Exclude the pictures, and otherwise reproduce the data in full.

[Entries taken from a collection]
== Segment start ==

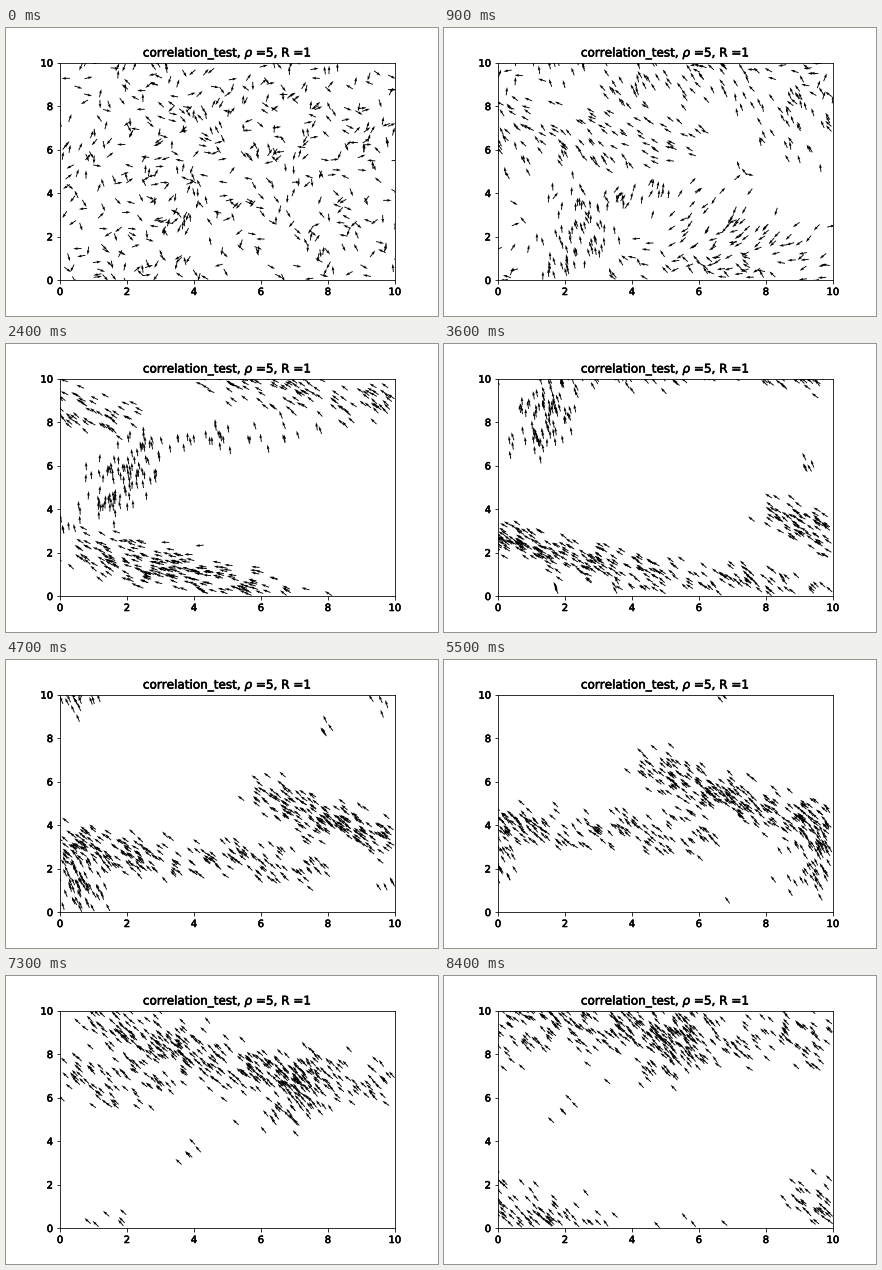
Animation of 432 by 288 pixels, one loop 8500 ms. Source, as a matplotlib script:

```python
import numpy as np
import matplotlib.pyplot as plt
from matplotlib.animation import FuncAnimation
from matplotlib.patheffects import withStroke

SIZE, SPEED = 10, 0.25      # box side, distance per step
HOLD, STEPS = 4, 80         # still frames before the first step, steps per loop
ORDERED, ANCHOR = 11, 32    # step where flocks have formed, step where they are placed
FINAL = 136                 # common heading in degrees

rng = np.random.default_rng(5)


def wrap(d):
    return (d + SIZE / 2) % SIZE - SIZE / 2


def stream(n, xs, ys, early, late, spread, shear=0):
    """Scatter n birds along a curve; shear turns early headings across it."""
    t = rng.random(n)
    knots = np.linspace(0, 1, len(xs))
    across = np.clip(rng.normal(0, spread, n), -2 * spread, 2 * spread)
    x = np.interp(t, knots, xs) + rng.normal(0, spread, n)
    y = np.interp(t, knots, ys) + across
    h0 = np.interp(t, knots, early) + shear * across
    return np.stack([x, y, h0, np.interp(t, knots, late)])


def make_swarm():
    band = stream(370, [8.3, 9.7, 11, 12.7, 14.5, 17.3, 19.6],
                  [3.9, 2.7, 2.2, 1.5, 1.0, 0.6, -0.2],
                  [146, 168, 184, 172, 142, 140, 156],
                  [146, 146, 147, 147, 146, 142, 136], 0.42, 18)
    plume = stream(125, [1.1, 1.4, 1.6, 1.9, 5.8], [6.6, 7.7, 8.8, 9.9, 9.8],
                   [86, 90, 94, 84, 80], [97, 100, 104, 110, 140], 0.4)
    strays = stream(5, [9.2, 9.4], [5.3, 6.2], [90, 90], [114, 114], 0.1)
    return np.concatenate([band, plume, strays], axis=1)


def headings(early, late):
    n = len(early)
    k = np.arange(STEPS + 1)[:, None]
    turning = early + (late - early) * (k - ORDERED) / (ANCHOR - ORDERED)
    settling = FINAL + (late - FINAL) * np.exp(-(k - ANCHOR) / 22)
    head = np.where(k < ANCHOR, turning, settling)
    head = head + rng.normal(0, 8, n) * (0.3 + np.exp(-k / 15))
    head += rng.normal(0, 2.5, head.shape)
    spin = rng.uniform(-180, 180, n) * np.exp(-k / 2)
    head = np.where(k < ORDERED, head[ORDERED] + spin, head)
    return np.radians(head)


def pair_up(points, starts, rounds=12):
    """Give each point a nearby start by swapping pairs that shorten the total."""
    cost = (wrap(points[:, None] - starts[None]) ** 2).sum(2)
    n = len(points)
    pick, rows = np.arange(n), np.arange(n)
    for _ in range(rounds):
        for i in range(n):
            gain = (cost[i, pick] + cost[rows, pick[i]]
                    - cost[i, pick[i]] - cost[rows, pick])
            j = gain.argmin()
            if gain[j] < -1e-9:
                pick[i], pick[j] = pick[j], pick[i]
    return starts[pick]


def build_paths():
    x, y, early, late = make_swarm()
    n = len(x)
    head = headings(early, late)
    moves = SPEED * np.stack([np.cos(head), np.sin(head)], axis=2)
    path = np.concatenate([np.zeros((1, n, 2)), moves.cumsum(axis=0)])
    path += np.stack([x, y], axis=1) - path[ANCHOR]
    # Bend the first steps so that the swarm begins evenly scattered.
    shift = wrap(pair_up(path[0], rng.uniform(0, SIZE, (n, 2))) - path[0])
    u = np.arange(ORDERED + 1)[:, None, None] / ORDERED
    path[:ORDERED + 1] += shift * (1 - u * u * (3 - 2 * u))
    step = np.diff(path, axis=0)
    return path[:-1] % SIZE, np.arctan2(step[..., 1], step[..., 0])


pos, angle = build_paths()

fig = plt.figure(figsize=(6, 4), dpi=72, facecolor="white")
ax = fig.add_axes([0.125, 0.125, 0.775, 0.755])
ticks = range(0, SIZE + 1, 2)
ax.set(xlim=(0, SIZE), ylim=(0, SIZE), xticks=ticks, yticks=ticks)
ax.set_title(r"correlation_test, $\rho$ =5, R =1")
plt.setp([ax.title, *ax.get_xticklabels(), *ax.get_yticklabels()],
         path_effects=[withStroke(linewidth=0.6, foreground="black")])
arrows = ax.quiver(pos[0, :, 0], pos[0, :, 1], np.cos(angle[0]), np.sin(angle[0]))


def update(i):
    k = max(0, i - HOLD)
    arrows.set_offsets(pos[k])
    arrows.set_UVC(np.cos(angle[k]), np.sin(angle[k]))
    return arrows,


anim = FuncAnimation(fig, update, frames=HOLD + STEPS + 1, interval=100,
                     repeat=True, repeat_delay=0)
plt.show()
```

== Segment end ==

Exercise result:
Animation of 432 by 288 pixels, one loop 8500 ms. Source, as a matplotlib script:

```python
import numpy as np
import matplotlib.pyplot as plt
from matplotlib.animation import FuncAnimation
from matplotlib.patheffects import withStroke

SIZE, SPEED = 10, 0.25      # box side, distance per step
HOLD, STEPS = 4, 80         # still frames before the first step, steps per loop
ORDERED, ANCHOR = 11, 32    # step where flocks have formed, step where they are placed
FINAL = 136                 # common heading in degrees

rng = np.random.default_rng(5)


def wrap(d):
    return (d + SIZE / 2) % SIZE - SIZE / 2


def stream(n, xs, ys, early, late, spread, shear=0):
    """Scatter n birds along a curve; shear turns early headings across it."""
    t = rng.random(n)
    knots = np.linspace(0, 1, len(xs))
    across = np.clip(rng.normal(0, spread, n), -2 * spread, 2 * spread)
    x = np.interp(t, knots, xs) + rng.normal(0, spread, n)
    y = np.interp(t, knots, ys) + across
    h0 = np.interp(t, knots, early) + shear * across
    return np.stack([x, y, h0, np.interp(t, knots, late)])


def make_swarm():
    band = stream(370, [8.3, 9.7, 11, 12.7, 14.5, 17.3, 19.6],
                  [3.9, 2.7, 2.2, 1.5, 1.0, 0.6, -0.2],
                  [146, 168, 184, 172, 142, 140, 156],
                  [146, 146, 147, 147, 146, 142, 136], 0.42, 18)
    plume = stream(125, [1.1, 1.4, 1.6, 1.9, 5.8], [6.6, 7.7, 8.8, 9.9, 9.8],
                   [86, 90, 94, 84, 80], [97, 100, 104, 110, 140], 0.4)
    strays = stream(5, [9.2, 9.4], [5.3, 6.2], [90, 90], [114, 114], 0.1)
    return np.concatenate([band, plume, strays], axis=1)


def headings(early, late):
    n = len(early)
    k = np.arange(STEPS + 1)[:, None]
    turning = early + (late - early) * (k - ORDERED) / (ANCHOR - ORDERED)
    settling = FINAL + (late - FINAL) * np.exp(-(k - ANCHOR) / 22)
    head = np.where(k < ANCHOR, turning, settling)
    head = head + rng.normal(0, 8, n) * (0.3 + np.exp(-k / 15))
    head += rng.normal(0, 2.5, head.shape)
    spin = rng.uniform(-180, 180, n) * np.exp(-k / 2)
    head = np.where(k < ORDERED, head[ORDERED] + spin, head)
    return np.radians(head)


def pair_up(points, starts, rounds=12):
    """Give each point a nearby start by swapping pairs that shorten the total."""
    cost = (wrap(points[:, None] - starts[None]) ** 2).sum(2)
    n = len(points)
    pick, rows = np.arange(n), np.arange(n)
    for _ in range(rounds):
        for i in range(n):
            gain = (cost[i, pick] + cost[rows, pick[i]]
                    - cost[i, pick[i]] - cost[rows, pick])
            j = gain.argmin()
            if gain[j] < -1e-9:
                pick[i], pick[j] = pick[j], pick[i]
    return starts[pick]


def build_paths():
    x, y, early, late = make_swarm()
    n = len(x)
    head = headings(early, late)
    moves = SPEED * np.stack([np.cos(head), np.sin(head)], axis=2)
    path = np.concatenate([np.zeros((1, n, 2)), moves.cumsum(axis=0)])
    path += np.stack([x, y], axis=1) - path[ANCHOR]
    # Bend the first steps so that the swarm begins evenly scattered.
    shift = wrap(pair_up(path[0], rng.uniform(0, SIZE, (n, 2))) - path[0])
    u = np.arange(ORDERED + 1)[:, None, None] / ORDERED
    path[:ORDERED + 1] += shift * (1 - u * u * (3 - 2 * u))
    step = np.diff(path, axis=0)
    return path[:-1] % SIZE, np.arctan2(step[..., 1], step[..., 0])


pos, angle = build_paths()

fig = plt.figure(figsize=(6, 4), dpi=72, facecolor="white")
ax = fig.add_axes([0.125, 0.125, 0.775, 0.755])
ticks = range(0, SIZE + 1, 2)
ax.set(xlim=(0, SIZE), ylim=(0, SIZE), xticks=ticks, yticks=ticks)
ax.set_title(r"correlation_test, $\rho$ =5, R =1")
plt.setp([ax.title, *ax.get_xticklabels(), *ax.get_yticklabels()],
         path_effects=[withStroke(linewidth=0.6, foreground="black")])
arrows = ax.quiver(pos[0, :, 0], pos[0, :, 1], np.cos(angle[0]), np.sin(angle[0]))


def update(i):
    k = max(0, i - HOLD)
    arrows.set_offsets(pos[k])
    arrows.set_UVC(np.cos(angle[k]), np.sin(angle[k]))
    return arrows,


anim = FuncAnimation(fig, update, frames=HOLD + STEPS + 1, interval=100,
                     repeat=True, repeat_delay=0)
plt.show()
```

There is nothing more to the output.